We have two American flags, on at the entrance and one in the sanctuary. To say the least, the Knights are big on patriotism. Both these flags are due to the Knights. Most people can look up what the meaning of everything is on the flag and its deep roots in our culture. In short, the red reminds us of the blood that was spilt for our freedom from the Revolutionary war to today. It is a great price and should remind us of the blood of Jesus that was spilt on the cross for us. The white should remind us of purity and innocence. To be a great nation, sin must be avoided and virtue encouraged, putting God above all. The blue represents vigilance, perseverance and justice. As a nation, we must be vigilant and persevere in Justice, not for self-gain. These things must be maintained in order for the American dream to continue and society to grow and be good. All of these ideals come from the teachings of Our Lord Jesus the Christ. As citizens, we need to guard these virtues or this republic can fall to the slavery of sin and death.
That is why we need to acknowledge something greater than the state. The papal flag reminds us of more than the fact we have a pope. This flag does not change with each pope. It is the office of Peter and the apostolic teachings that we have with it. Faith is the highest form of citizenship. It makes us better people. When Jesus died on the cross for us, He not only saved us, but gave us an example. The good works of Jesus is now at work in us. This flag also should remind us that we have another citizenship; in heaven.

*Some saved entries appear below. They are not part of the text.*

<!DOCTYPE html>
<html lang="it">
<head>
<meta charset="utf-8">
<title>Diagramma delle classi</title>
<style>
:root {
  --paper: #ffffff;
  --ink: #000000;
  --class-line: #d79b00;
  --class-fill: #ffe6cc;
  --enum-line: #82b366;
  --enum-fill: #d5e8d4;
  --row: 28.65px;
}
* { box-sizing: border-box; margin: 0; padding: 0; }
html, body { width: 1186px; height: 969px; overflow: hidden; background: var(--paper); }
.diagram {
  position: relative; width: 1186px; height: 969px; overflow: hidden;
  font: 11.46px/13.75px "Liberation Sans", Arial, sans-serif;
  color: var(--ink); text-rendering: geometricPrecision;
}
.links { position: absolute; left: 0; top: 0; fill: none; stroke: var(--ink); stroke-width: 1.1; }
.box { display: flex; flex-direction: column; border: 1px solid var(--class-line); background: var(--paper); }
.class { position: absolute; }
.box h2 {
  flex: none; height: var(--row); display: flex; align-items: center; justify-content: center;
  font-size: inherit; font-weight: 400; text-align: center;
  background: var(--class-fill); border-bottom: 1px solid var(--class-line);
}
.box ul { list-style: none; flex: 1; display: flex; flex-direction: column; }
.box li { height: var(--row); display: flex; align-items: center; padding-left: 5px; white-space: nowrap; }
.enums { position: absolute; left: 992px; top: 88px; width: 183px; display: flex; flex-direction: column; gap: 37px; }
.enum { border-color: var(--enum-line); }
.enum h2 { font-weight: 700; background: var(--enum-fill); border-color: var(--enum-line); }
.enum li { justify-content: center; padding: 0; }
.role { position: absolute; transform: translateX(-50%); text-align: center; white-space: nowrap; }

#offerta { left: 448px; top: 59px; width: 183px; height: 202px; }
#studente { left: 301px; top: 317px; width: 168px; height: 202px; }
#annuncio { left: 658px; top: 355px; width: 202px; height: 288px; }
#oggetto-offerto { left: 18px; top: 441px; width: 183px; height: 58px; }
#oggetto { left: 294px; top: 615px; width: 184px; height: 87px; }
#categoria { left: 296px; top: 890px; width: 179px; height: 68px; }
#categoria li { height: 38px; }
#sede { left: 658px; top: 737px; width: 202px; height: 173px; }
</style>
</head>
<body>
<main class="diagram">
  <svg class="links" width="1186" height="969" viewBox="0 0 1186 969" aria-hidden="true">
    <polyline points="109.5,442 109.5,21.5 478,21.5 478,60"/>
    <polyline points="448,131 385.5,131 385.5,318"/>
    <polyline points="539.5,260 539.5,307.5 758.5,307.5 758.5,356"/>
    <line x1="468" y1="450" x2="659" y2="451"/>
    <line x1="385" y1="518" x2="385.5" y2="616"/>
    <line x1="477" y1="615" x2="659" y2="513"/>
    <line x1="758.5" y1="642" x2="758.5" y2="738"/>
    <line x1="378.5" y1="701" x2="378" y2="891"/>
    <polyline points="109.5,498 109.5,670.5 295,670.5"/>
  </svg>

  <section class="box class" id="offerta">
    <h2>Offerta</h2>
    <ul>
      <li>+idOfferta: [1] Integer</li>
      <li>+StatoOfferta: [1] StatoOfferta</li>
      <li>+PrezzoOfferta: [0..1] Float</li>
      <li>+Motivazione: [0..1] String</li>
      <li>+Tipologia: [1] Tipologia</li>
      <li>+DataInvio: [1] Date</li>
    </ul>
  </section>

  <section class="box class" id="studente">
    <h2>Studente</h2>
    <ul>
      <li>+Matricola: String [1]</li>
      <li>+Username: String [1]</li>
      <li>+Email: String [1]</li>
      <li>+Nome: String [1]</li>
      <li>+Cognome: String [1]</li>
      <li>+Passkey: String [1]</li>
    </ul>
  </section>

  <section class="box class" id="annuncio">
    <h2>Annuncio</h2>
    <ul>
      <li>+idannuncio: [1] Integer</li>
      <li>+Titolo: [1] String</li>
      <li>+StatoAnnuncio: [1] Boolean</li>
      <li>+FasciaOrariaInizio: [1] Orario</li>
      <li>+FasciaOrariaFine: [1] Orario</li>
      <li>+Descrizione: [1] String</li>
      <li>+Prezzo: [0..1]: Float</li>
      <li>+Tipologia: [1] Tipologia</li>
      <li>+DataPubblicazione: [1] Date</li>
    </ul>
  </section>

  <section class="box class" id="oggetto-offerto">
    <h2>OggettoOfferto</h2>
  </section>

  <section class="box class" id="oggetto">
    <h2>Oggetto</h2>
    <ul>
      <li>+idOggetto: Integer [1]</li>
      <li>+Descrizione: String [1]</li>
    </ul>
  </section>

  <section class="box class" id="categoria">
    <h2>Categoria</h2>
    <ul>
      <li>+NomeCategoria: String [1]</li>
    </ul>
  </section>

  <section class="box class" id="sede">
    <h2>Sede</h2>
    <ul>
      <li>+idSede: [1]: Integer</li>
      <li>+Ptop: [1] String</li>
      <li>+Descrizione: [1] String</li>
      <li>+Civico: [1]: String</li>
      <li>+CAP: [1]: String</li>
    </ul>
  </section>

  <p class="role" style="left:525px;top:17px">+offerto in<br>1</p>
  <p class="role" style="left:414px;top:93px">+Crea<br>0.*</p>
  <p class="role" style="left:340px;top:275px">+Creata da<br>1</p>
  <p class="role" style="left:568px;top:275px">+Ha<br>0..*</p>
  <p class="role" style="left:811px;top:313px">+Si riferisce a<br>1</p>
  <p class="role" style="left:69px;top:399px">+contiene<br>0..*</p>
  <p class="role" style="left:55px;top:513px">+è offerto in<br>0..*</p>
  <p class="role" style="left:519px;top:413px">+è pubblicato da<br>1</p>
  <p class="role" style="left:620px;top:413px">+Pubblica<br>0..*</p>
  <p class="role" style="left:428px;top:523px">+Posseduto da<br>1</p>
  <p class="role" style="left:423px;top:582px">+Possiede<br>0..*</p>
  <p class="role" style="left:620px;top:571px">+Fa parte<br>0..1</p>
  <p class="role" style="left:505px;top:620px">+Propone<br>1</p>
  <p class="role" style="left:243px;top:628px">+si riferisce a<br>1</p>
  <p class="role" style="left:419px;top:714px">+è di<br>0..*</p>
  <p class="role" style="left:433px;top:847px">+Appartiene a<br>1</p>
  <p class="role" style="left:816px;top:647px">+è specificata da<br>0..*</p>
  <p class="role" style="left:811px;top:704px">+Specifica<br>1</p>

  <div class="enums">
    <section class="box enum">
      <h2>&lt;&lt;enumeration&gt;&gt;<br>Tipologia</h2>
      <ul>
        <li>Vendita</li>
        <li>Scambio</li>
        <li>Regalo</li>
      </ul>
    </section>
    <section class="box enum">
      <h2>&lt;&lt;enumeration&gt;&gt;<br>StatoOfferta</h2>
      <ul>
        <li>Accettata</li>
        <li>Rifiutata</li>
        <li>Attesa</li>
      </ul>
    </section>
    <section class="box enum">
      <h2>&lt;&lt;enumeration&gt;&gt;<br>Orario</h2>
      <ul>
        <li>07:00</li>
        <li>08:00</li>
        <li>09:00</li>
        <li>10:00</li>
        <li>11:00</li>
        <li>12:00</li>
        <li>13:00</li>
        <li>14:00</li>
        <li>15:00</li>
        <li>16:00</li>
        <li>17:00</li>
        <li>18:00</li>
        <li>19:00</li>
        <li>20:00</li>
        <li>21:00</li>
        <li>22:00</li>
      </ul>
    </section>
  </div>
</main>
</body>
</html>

As great as our country is, how much greater is heaven. But only through the grace of God can we get there. Humanity cannot save itself. Thank God that He is so kind to us! Thank God He gave us a Church, a community of believers to help us trudge our way to that happy destiny. With the graces of the Sacraments, sacramentals, our Blessed Mother and the whole heavenly host in the power of the cross we can get there.
Notice on top of each flag is a cross donated by the Knights of Columbus. May the cross of our Lord Jesus Christ be our guiding light.